* _What the task requires_
What lines of the data include the string "barb"? Copy them all.

* _Excerpted data_

________________________________________

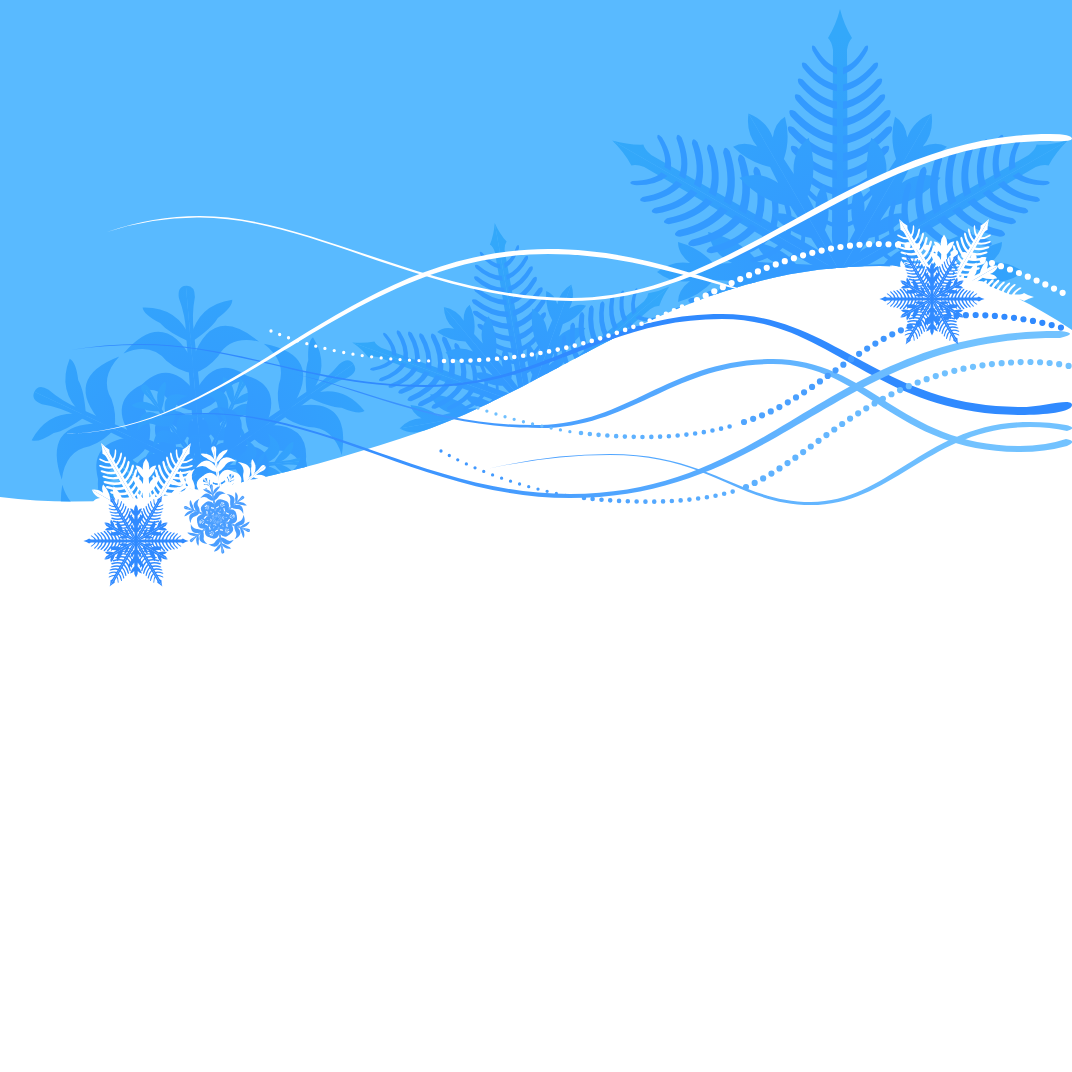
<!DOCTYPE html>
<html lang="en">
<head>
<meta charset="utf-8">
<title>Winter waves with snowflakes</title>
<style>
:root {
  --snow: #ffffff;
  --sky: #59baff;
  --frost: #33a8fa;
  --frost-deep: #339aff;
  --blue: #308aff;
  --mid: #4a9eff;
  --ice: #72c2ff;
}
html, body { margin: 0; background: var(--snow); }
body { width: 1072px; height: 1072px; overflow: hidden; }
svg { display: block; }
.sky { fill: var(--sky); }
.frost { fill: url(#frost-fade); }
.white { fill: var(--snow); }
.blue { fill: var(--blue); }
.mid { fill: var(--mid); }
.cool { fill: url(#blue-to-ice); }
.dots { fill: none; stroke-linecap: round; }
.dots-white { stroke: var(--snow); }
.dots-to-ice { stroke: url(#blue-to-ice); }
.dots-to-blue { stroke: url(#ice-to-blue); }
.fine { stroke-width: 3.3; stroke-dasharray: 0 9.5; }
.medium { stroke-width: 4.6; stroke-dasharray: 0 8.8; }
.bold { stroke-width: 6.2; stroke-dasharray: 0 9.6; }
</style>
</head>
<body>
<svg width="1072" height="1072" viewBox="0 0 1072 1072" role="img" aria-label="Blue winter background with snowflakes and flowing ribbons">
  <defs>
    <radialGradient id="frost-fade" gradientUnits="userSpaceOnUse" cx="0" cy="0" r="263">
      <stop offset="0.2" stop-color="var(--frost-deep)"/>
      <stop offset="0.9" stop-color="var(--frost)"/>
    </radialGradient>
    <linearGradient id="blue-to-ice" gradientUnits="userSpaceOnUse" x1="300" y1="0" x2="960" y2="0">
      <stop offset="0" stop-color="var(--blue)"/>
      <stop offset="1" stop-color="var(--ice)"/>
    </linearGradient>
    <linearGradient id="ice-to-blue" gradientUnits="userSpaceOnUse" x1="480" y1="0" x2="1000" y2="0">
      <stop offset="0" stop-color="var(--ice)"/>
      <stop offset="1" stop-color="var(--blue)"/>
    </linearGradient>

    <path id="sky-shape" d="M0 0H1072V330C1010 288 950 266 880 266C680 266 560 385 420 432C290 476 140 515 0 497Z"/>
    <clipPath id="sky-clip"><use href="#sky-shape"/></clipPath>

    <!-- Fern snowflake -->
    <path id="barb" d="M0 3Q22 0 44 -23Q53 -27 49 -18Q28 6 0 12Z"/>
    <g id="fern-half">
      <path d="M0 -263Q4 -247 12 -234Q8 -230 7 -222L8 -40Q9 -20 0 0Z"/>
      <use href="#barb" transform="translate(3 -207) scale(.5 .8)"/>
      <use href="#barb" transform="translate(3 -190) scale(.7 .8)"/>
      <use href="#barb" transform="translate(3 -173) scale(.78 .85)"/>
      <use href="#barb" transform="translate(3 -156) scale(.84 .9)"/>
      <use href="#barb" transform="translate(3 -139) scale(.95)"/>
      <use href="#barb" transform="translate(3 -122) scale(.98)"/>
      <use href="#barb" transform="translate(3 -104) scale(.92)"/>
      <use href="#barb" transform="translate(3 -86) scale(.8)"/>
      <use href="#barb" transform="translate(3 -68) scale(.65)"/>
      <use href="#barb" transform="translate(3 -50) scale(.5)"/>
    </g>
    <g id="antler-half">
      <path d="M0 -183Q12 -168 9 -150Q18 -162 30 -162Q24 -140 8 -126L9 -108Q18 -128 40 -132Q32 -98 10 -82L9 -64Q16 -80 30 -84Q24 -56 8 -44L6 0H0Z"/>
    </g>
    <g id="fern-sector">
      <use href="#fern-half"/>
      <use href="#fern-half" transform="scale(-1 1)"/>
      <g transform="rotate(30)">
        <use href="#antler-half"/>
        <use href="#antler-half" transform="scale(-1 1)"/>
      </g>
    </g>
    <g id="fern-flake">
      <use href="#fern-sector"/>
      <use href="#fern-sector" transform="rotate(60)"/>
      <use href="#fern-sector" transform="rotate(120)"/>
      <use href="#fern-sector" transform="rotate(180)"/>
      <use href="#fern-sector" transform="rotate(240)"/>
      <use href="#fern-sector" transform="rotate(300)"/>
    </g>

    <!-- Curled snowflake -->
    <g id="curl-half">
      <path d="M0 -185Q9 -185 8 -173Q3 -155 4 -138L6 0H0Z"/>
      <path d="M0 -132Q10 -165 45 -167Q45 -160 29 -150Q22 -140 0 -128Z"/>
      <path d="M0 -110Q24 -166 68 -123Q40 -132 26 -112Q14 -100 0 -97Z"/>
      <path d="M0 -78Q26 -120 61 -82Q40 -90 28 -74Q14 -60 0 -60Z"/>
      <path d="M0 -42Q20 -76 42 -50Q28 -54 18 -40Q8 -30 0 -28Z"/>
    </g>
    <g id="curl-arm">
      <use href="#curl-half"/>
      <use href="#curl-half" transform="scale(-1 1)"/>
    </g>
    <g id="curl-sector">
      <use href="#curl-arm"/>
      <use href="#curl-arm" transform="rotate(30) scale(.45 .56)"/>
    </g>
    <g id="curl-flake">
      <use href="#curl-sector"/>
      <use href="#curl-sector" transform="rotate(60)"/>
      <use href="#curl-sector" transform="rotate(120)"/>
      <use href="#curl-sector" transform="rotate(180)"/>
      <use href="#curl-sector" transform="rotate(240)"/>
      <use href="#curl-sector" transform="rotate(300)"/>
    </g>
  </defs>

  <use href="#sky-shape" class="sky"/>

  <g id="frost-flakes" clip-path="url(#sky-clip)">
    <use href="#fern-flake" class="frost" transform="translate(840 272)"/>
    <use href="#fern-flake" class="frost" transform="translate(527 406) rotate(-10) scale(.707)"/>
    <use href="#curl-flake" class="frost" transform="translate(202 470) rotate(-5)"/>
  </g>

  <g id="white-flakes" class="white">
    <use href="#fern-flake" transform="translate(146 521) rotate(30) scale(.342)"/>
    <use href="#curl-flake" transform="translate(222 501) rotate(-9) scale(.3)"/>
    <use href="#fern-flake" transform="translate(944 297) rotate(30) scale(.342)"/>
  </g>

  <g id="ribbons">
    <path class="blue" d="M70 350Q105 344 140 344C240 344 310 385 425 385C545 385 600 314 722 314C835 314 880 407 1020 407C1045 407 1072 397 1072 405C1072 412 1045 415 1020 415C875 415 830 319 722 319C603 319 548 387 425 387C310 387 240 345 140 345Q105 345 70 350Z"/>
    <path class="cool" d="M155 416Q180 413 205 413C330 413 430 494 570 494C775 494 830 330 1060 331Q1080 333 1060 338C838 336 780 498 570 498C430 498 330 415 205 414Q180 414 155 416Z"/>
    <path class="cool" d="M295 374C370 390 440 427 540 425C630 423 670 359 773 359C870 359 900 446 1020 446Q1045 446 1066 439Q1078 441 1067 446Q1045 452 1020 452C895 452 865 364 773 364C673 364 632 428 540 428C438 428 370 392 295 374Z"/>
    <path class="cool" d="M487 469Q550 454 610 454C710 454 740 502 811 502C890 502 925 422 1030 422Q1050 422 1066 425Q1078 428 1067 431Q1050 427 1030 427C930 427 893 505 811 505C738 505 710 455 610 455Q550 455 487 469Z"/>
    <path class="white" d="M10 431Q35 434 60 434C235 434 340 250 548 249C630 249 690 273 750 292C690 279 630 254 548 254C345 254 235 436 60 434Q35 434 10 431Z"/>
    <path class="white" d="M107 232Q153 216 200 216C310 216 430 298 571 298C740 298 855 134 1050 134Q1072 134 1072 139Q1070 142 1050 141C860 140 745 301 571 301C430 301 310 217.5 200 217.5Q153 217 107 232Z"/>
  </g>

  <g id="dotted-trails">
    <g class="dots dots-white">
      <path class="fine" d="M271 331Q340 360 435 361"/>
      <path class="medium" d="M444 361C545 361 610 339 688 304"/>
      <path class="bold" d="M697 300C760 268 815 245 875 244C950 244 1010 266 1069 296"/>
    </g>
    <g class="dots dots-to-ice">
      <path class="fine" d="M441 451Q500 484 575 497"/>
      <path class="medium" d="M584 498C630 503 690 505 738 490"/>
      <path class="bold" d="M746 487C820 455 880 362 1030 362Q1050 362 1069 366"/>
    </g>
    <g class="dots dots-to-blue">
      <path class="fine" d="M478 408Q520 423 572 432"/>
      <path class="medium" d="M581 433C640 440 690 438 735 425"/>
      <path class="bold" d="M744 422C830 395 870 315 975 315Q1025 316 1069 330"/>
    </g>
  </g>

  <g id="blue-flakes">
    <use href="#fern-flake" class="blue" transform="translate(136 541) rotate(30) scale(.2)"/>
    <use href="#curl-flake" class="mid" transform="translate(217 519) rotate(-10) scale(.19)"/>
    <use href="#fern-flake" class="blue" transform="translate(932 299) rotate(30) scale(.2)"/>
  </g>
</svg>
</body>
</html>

________________________________________

* _Finished task_
    <path id="barb" d="M0 3Q22 0 44 -23Q53 -27 49 -18Q28 6 0 12Z"/>
      <use href="#barb" transform="translate(3 -207) scale(.5 .8)"/>
      <use href="#barb" transform="translate(3 -190) scale(.7 .8)"/>
      <use href="#barb" transform="translate(3 -173) scale(.78 .85)"/>
      <use href="#barb" transform="translate(3 -156) scale(.84 .9)"/>
      <use href="#barb" transform="translate(3 -139) scale(.95)"/>
      <use href="#barb" transform="translate(3 -122) scale(.98)"/>
      <use href="#barb" transform="translate(3 -104) scale(.92)"/>
      <use href="#barb" transform="translate(3 -86) scale(.8)"/>
      <use href="#barb" transform="translate(3 -68) scale(.65)"/>
      <use href="#barb" transform="translate(3 -50) scale(.5)"/>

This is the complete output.